Deferred Revenue is also called unearned revenue. This is cash received in advance of the sale of a product or of providing a service. Remember the foundation of accrual basis accounting is to recognize revenue as it is earned. In a normal sales transaction, you would debit the checking account to recognize the increase in funds from the customer, and you would credit Sales Revenue (earned income). Also, you would of course debit cost of goods sold and credit inventory. However, if you receive the funds in advance, you would debit the checking account and credit a liability–unearned revenue or in the case of Home Depot, deferred revenue (to defer literally means, “to postpone”). For The Home Depot, the most likely source of the liability called deferred revenue is the sale of gift cards (see page 42 of the 2019 annual report).

Income Taxes Payable

As a corporation, The Home Depot incurs income tax on earnings and therefore incurs a liability (debt to the IRS) for the unpaid portion at the end of the year (or if the company expects a refund from overpayment, a current asset.)

Current Portions of Long-Term Debt

Accountants move any portion of long-term debt that becomes due within the next year to the current liability section of the balance sheet. For instance, assume a company signed a series of 10 individual notes payable for $10,000 each; beginning in the 6th year, one comes due each year through the 15th year. Beginning in the 5th year, an accountant would move a $10,000 note from the long-term liability category to the current liability category on the balance sheet. The current portion would then be paid within one year.


There are two kinds of leases: operating, and financing. Leases that are basically financing the acquisition of an asset are usually classified as long-term debt. Operating leases, as we saw in the section on noncurrent assets, can create both an asset (right-of-use) and a liability (debt to the leasing company).

Other Accrued Expenses

To accrue something means to add it, so other accrued expenses could be things like interest expense on debt that hasn’t yet been paid, product warranties, and even probable settlements of lawsuits. They would be anything else that fit the FASB’s definition of a liability:

probable future sacrifices of economic benefits arising from present obligations of a particular entity to transfer assets or provide services to other entities in the future as a result of past transactions or events.

Anything not clearly a current liability is a noncurrent liability and will be covered in the next section, but in general that category includes: long-term notes payable, minus the current portion; long-term lease obligations; bonds payable; and deferred taxes.

A deferred tax liability arises when the current taxes calculated on net income are different than the actual tax being paid to the IRS because of timing differences. The most common timing difference arises when a company uses straight-line depreciation for financial accounting purposes but accelerated cost recovery (a form of double-declining-balance) for taxes, since the Internal Revenue Code requires companies to use ACRS (Accelerated Cost Recovery System).

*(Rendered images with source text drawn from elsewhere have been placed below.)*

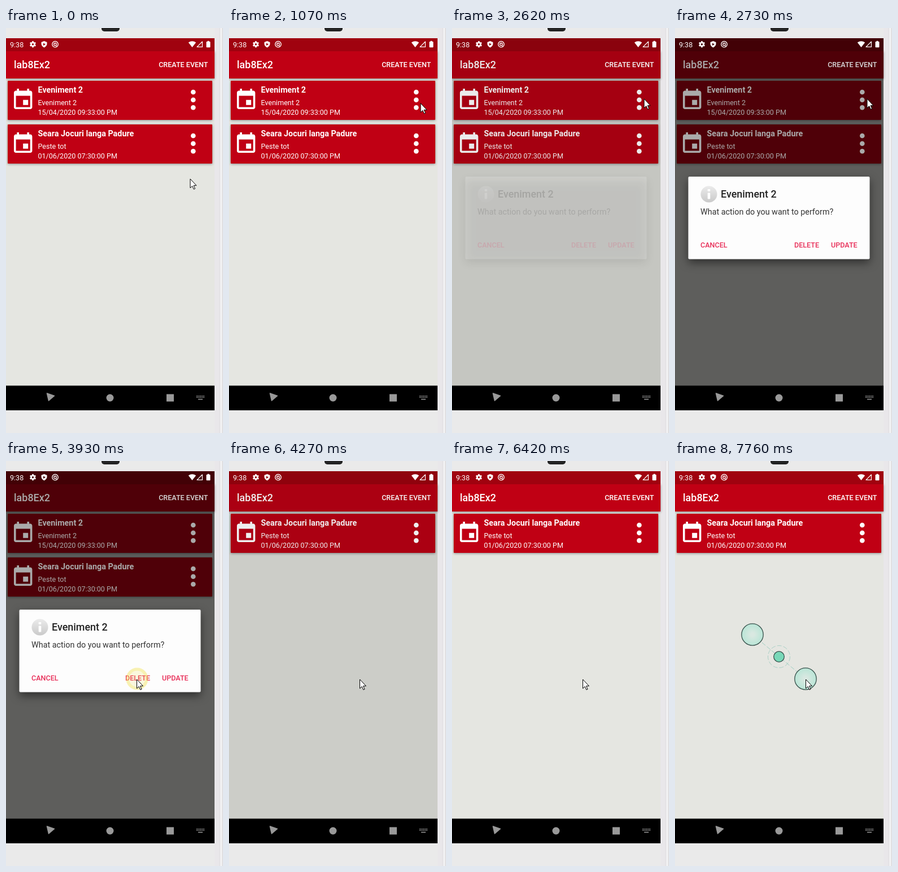
Write an HTML page with a canvas that moves like this. It is 384x714 px and loops after 8.5 s.

```html
<!DOCTYPE html>
<html lang="ro">
<head>
<meta charset="utf-8">
<title>Event list</title>
<style>
  html, body { margin: 0; width: 100%; height: 100%; overflow: hidden; background: #eaeaea; }
  canvas { display: block; width: 384px; height: 714px; }
</style>
</head>
<body>
<canvas id="stage"></canvas>
<script>
const LOOP = 8500;
const RED = '#c00014', PAGE = '#e5e6e1', ACCENT = '#e82e58';
const SMALL = 12.57, BODY = 14.37, TITLE = 17.95;

const canvas = document.getElementById('stage');
const ctx = canvas.getContext('2d');
const ratio = window.devicePixelRatio || 1;
canvas.width = 384 * ratio;
canvas.height = 714 * ratio;

const calendar = new Path2D('M17 12h-5v5h5zM16 1v2H8V1H6v2H5c-1.1 0-2 .9-2 2v14c0 1.1.9 2 2 2h14c1.1 0 2-.9 2-2V5c0-1.1-.9-2-2-2h-1V1zM19 19H5V8h14z');
const arrow = new Path2D('M0 0V16L3.7 12.6L6.3 18.3L8.6 17.3L6.1 11.7H11Z');
const shield = new Path2D('M67.5 23L72.5 25V28.5Q72 32 67.5 34.5Q63 32 62.5 28.5V25ZM66 26.5V31L70 28.7Z');

const events = [
  { name: 'Eveniment 2', place: 'Eveniment 2', date: '15/04/2020 09:33:00 PM' },
  { name: 'Seara Jocuri langa Padure', place: 'Peste tot', date: '01/06/2020 07:30:00 PM' }
];

// Cursor stops: time, x, y. Movement between stops is eased.
const cursorStops = [
  [0, 326, 266], [40, 326, 266], [640, 340, 127], [980, 340, 127], [1510, 328, 199],
  [1730, 328, 199], [2050, 340, 125], [2780, 340, 125], [3640, 231.5, 385], [LOOP, 231.5, 385]
];
const clicks = [{ start: 2050, x: 339.5, y: 125 }, { start: 3714, x: 232, y: 384 }];

const progress = (t, from, to) => Math.min(1, Math.max(0, (t - from) / (to - from)));
const ease = p => p * p * (3 - 2 * p);
const gray = v => `rgb(${v},${v},${v})`;

function rect(x, y, w, h, color, radius = 0) {
  ctx.fillStyle = color;
  ctx.beginPath();
  ctx.roundRect(x, y, w, h, radius);
  ctx.fill();
}

function circle(x, y, r, fill, stroke, width = 1) {
  ctx.beginPath();
  ctx.arc(x, y, r, 0, Math.PI * 2);
  if (fill) { ctx.fillStyle = fill; ctx.fill(); }
  if (stroke) { ctx.strokeStyle = stroke; ctx.lineWidth = width; ctx.stroke(); }
}

function polygon(points, fill, stroke, width = 1) {
  ctx.beginPath();
  points.forEach(([x, y]) => ctx.lineTo(x, y));
  ctx.closePath();
  ctx.lineJoin = 'round';
  if (fill) { ctx.fillStyle = fill; ctx.fill(); }
  if (stroke) { ctx.strokeStyle = stroke; ctx.lineWidth = width; ctx.stroke(); }
}

function text(value, x, y, size, color, weight = 400, align = 'left') {
  ctx.font = `${weight} ${size}px Roboto, sans-serif`;
  ctx.textAlign = align;
  ctx.fillStyle = color;
  ctx.fillText(value, x, y);
}

function layer(alpha, draw) {
  if (alpha <= 0) return;
  ctx.save();
  ctx.globalAlpha = alpha;
  draw();
  ctx.restore();
}

function shadow(color, blur, offset) {
  ctx.shadowColor = color;
  ctx.shadowBlur = blur * ratio;
  ctx.shadowOffsetY = offset * ratio;
}

function drawFrame() {
  rect(0, 0, 384, 714, '#eaeaea');
  rect(369, 0, 9, 714, '#e9e7ea');
  rect(378, 0, 6, 714, '#f0eff1');
  rect(377.5, 0, 1, 714, '#dcdadd');
  rect(383, 0, 1, 714, '#d2d1d3');
  rect(169, -6, 32, 12, '#232323', 5);
}

function drawBackdrop(cards) {
  rect(0, 18, 369, 613, PAGE);
  layer(1, () => {
    shadow('rgba(0,0,0,.4)', 4, 1);
    rect(0, 41, 369, 48, RED);
    cards.forEach((_, i) => rect(3, 93 + 77 * i, 362, 69, RED, 1));
  });
  rect(0, 18, 369, 23, '#a0020f');
}

function drawContent(cards, dim) {
  const ink = gray(Math.round(255 - 85 * dim));
  text('lab8Ex2', 14, 71, TITLE, ink, 500);
  text('CREATE EVENT', 357.5, 69, SMALL, gray(Math.round(255 - 40 * dim)), 500, 'right');
  cards.forEach((card, i) => layer(1, () => {
    ctx.translate(0, 77 * i);
    text(card.name, 56.5, 114, BODY, ink, 700);
    text(card.place, 56.5, 136, SMALL, ink);
    text(card.date, 56.5, 153, SMALL, ink);
    for (const y of [113, 126.7, 140.3]) circle(331.3, y, 4.3, ink);
    ctx.translate(8.6, 105.2);
    ctx.scale(1.8, 1.8);
    ctx.fill(calendar, 'evenodd');
  }));
}

function drawStatusBar() {
  text('9:38', 7, 33.5, SMALL, '#fff');
  for (let i = 0; i < 6; i++) layer(1, () => {
    ctx.translate(47.5, 28.7);
    ctx.rotate(i * Math.PI / 3);
    rect(-1.4, -5.6, 2.8, 3, '#fff');
  });
  circle(47.5, 28.7, 3, null, '#fff', 2.6);
  ctx.fillStyle = '#fff';
  ctx.fill(shield, 'evenodd');
  circle(87, 28.7, 5.2, null, '#fff', 1.4);
  circle(87, 28.7, 2.2, null, '#fff', 1.3);
  polygon([[88, 29.5], [91, 33], [89.5, 33.8]], '#fff');
  ctx.beginPath();
  ctx.moveTo(329.5, 34);
  ctx.lineTo(322.8, 25.6);
  ctx.quadraticCurveTo(329.5, 21, 336.2, 25.6);
  ctx.fill();
  polygon([[338, 33.4], [347.4, 33.4], [347.4, 24]], null, '#fff', 1.2);
  rect(354.5, 24, 7, 10.3, '#fff', 1);
  rect(356.5, 22.8, 3, 2, '#fff');
}

function drawNavigation() {
  rect(0, 630.5, 369, 43.5, '#000');
  polygon([[72.5, 644], [85.5, 648.5], [75.5, 657]], '#999', '#999', 1.5);
  circle(184, 652, 6.5, '#999');
  rect(284, 645.5, 13, 13, '#999');
  for (let row = 0; row < 2; row++)
    for (let col = 0; col < 6; col++) rect(337 + col * 2.5, 648 + row * 2.6, 1.5, 1.5, '#999');
  rect(340, 653.8, 8, 1.5, '#999');
}

function drawDialog() {
  layer(ctx.globalAlpha, () => {
    shadow('rgba(0,0,0,.5)', 16, 6);
    rect(23.5, 262, 321, 145.5, '#fdfdfd', 2);
  });
  const shade = ctx.createLinearGradient(0, 278, 0, 308);
  shade.addColorStop(0, '#ececec');
  shade.addColorStop(1, '#c9c9c9');
  circle(60, 293, 14.5, shade);
  rect(57.7, 284, 4.6, 4, '#fff', 1);
  rect(57.7, 290.5, 4.6, 11, '#fff', 1);
  text('Eveniment 2', 81, 299.3, TITLE, '#222', 500);
  text('What action do you want to perform?', 45, 329, BODY, '#333');
  text('CANCEL', 45, 387, SMALL, ACCENT, 500);
  text('DELETE', 211, 387, SMALL, ACCENT, 500);
  text('UPDATE', 276, 387, SMALL, ACCENT, 500);
}

function drawToast() {
  rect(91, 568, 186, 39, '#ebebe8', 14);
  text('Event Deleted Successfully', 184, 592, SMALL, '#333', 400, 'center');
}

function drawPinch() {
  const teal = '#78d8b8';
  ctx.setLineDash([8, 3]);
  circle(184, 345, 19.5, null, 'rgba(120,190,175,.55)');
  ctx.beginPath();
  ctx.moveTo(137, 306);
  ctx.lineTo(231, 384);
  ctx.strokeStyle = '#9fcfc3';
  ctx.stroke();
  ctx.setLineDash([]);
  for (const [x, y] of [[137, 306], [231, 384]]) {
    const glow = ctx.createRadialGradient(x, y, 3, x, y, 19);
    glow.addColorStop(0, '#d9e8e1');
    glow.addColorStop(1, '#b9e5d6');
    circle(x, y, 19.2, glow, '#38504b', 1.3);
  }
  circle(184, 345, 9.3, teal, '#38504b', 1.3);
}

function drawClick({ start, x, y }, t) {
  const p = (t - start) / 300;
  if (p <= 0 || p >= 1) return;
  const outer = 27 * p, hole = outer * p;
  const alpha = 0.52 * Math.min(1, (1 - p) * 3);
  circle(x, y, hole, `rgba(240,225,70,${alpha * 0.4})`);
  circle(x, y, (outer + hole) / 2, null, `rgba(240,225,80,${alpha})`, outer - hole);
}

function drawCursor(t) {
  const next = cursorStops.findIndex(stop => stop[0] > t);
  const [t0, x0, y0] = cursorStops[next - 1];
  const [t1, x1, y1] = cursorStops[next];
  const p = ease(progress(t, t0, t1));
  layer(1, () => {
    ctx.translate(x0 + (x1 - x0) * p, y0 + (y1 - y0) * p);
    ctx.fillStyle = '#fff';
    ctx.strokeStyle = '#000';
    ctx.lineWidth = 1;
    ctx.fill(arrow);
    ctx.stroke(arrow);
  });
}

function render(t) {
  ctx.setTransform(ratio, 0, 0, ratio, 0, 0);
  const cards = t < 4060 ? events : events.slice(1);
  const dim = progress(t, 2590, 2720) - progress(t, 4060, 4320);
  const dialog = progress(t, 2600, 2720) - progress(t, 4060, 4200);
  const toast = progress(t, 4330, 4800) - progress(t, 6020, 6420);

  drawFrame();
  drawBackdrop(cards);
  layer(dim * 0.59, () => rect(0, 18, 369, 613, '#000'));
  drawContent(cards, dim);
  drawStatusBar();
  drawNavigation();
  layer(dialog, drawDialog);
  layer(toast, drawToast);
  if (t >= 7470) drawPinch();
  clicks.forEach(click => drawClick(click, t));
  drawCursor(t);
}

const begin = performance.now();
function tick() {
  render((performance.now() - begin) % LOOP);
  requestAnimationFrame(tick);
}
tick();
</script>
</body>
</html>
```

Also, if the company had an obligation to pay employees a pension or other post-retirement benefits such as health care, those items would be mostly long-term liabilities.

in millions, except per share data February 2, 2020 February 3, 2019
       Total current liabilities Single line
Single line
Long-term debt, excluding current installments Single line28,670 Single line26,807
Long-term operating lease liabilities 5,066
Deferred income taxes 706 491
Other long-term liabilities 1,535 1,867
          Total liabilities Single line
Single line
Single line Single line


Here is a quick review of current liabilities:

You can view the transcript for “12 – Current Liabilities” here (opens in new window).